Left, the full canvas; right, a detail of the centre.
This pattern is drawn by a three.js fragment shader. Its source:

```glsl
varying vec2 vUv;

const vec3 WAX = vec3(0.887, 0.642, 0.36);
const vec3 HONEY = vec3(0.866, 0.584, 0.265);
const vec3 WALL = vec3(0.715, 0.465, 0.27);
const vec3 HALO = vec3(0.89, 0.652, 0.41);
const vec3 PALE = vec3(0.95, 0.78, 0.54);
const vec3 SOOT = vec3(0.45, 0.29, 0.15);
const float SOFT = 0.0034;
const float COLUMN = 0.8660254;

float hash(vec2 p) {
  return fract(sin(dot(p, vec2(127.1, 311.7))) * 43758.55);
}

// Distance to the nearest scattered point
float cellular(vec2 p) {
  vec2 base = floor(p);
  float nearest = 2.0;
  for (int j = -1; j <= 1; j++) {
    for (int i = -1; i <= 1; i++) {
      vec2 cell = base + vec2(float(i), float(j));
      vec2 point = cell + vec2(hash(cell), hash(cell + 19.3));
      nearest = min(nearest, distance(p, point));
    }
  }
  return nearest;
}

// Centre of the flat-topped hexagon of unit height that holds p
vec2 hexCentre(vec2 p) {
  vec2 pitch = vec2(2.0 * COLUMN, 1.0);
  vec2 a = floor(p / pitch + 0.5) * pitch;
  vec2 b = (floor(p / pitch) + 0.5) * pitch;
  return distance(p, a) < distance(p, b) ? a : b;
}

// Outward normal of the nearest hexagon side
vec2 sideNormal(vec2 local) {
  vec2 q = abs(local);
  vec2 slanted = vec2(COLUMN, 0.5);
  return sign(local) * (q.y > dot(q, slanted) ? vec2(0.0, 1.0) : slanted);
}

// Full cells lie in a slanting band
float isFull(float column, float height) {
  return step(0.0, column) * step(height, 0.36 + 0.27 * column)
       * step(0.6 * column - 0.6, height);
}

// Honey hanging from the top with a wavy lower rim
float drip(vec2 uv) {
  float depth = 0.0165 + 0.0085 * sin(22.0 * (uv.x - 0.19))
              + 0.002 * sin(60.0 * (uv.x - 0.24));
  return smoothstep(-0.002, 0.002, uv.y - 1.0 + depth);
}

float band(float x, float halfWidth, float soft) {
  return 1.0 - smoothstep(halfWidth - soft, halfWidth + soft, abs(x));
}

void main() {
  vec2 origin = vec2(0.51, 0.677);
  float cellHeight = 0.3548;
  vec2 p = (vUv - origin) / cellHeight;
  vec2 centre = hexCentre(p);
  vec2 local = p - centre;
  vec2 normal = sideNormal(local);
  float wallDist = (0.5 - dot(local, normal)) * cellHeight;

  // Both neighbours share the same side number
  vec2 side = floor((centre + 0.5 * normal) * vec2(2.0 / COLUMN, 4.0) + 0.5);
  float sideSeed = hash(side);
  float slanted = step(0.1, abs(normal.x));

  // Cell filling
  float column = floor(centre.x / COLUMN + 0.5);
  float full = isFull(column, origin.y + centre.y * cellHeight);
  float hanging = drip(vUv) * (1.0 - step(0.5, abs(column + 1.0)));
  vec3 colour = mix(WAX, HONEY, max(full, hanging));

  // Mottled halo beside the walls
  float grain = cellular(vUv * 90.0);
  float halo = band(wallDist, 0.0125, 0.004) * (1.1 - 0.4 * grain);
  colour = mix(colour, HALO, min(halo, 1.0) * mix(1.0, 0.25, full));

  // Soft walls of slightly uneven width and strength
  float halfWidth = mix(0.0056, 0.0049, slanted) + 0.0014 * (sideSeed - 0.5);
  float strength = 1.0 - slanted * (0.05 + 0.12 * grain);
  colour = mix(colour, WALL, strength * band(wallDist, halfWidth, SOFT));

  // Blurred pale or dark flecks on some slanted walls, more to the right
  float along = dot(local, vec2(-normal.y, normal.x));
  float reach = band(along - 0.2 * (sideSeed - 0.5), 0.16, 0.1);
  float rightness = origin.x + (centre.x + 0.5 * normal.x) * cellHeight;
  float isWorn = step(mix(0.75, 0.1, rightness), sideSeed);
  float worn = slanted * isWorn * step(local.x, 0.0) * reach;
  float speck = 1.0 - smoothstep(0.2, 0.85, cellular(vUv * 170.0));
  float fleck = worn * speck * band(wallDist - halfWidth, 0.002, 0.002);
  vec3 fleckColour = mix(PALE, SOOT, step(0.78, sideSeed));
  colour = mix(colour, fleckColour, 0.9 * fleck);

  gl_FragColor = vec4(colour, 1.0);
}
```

**TASK TO CARRY OUT:** Search the entries above for "floor". Return every line that has it.

**ANSWER TO THIS TASK:**
  vec2 base = floor(p);
  vec2 a = floor(p / pitch + 0.5) * pitch;
  vec2 b = (floor(p / pitch) + 0.5) * pitch;
  vec2 side = floor((centre + 0.5 * normal) * vec2(2.0 / COLUMN, 4.0) + 0.5);
  float column = floor(centre.x / COLUMN + 0.5);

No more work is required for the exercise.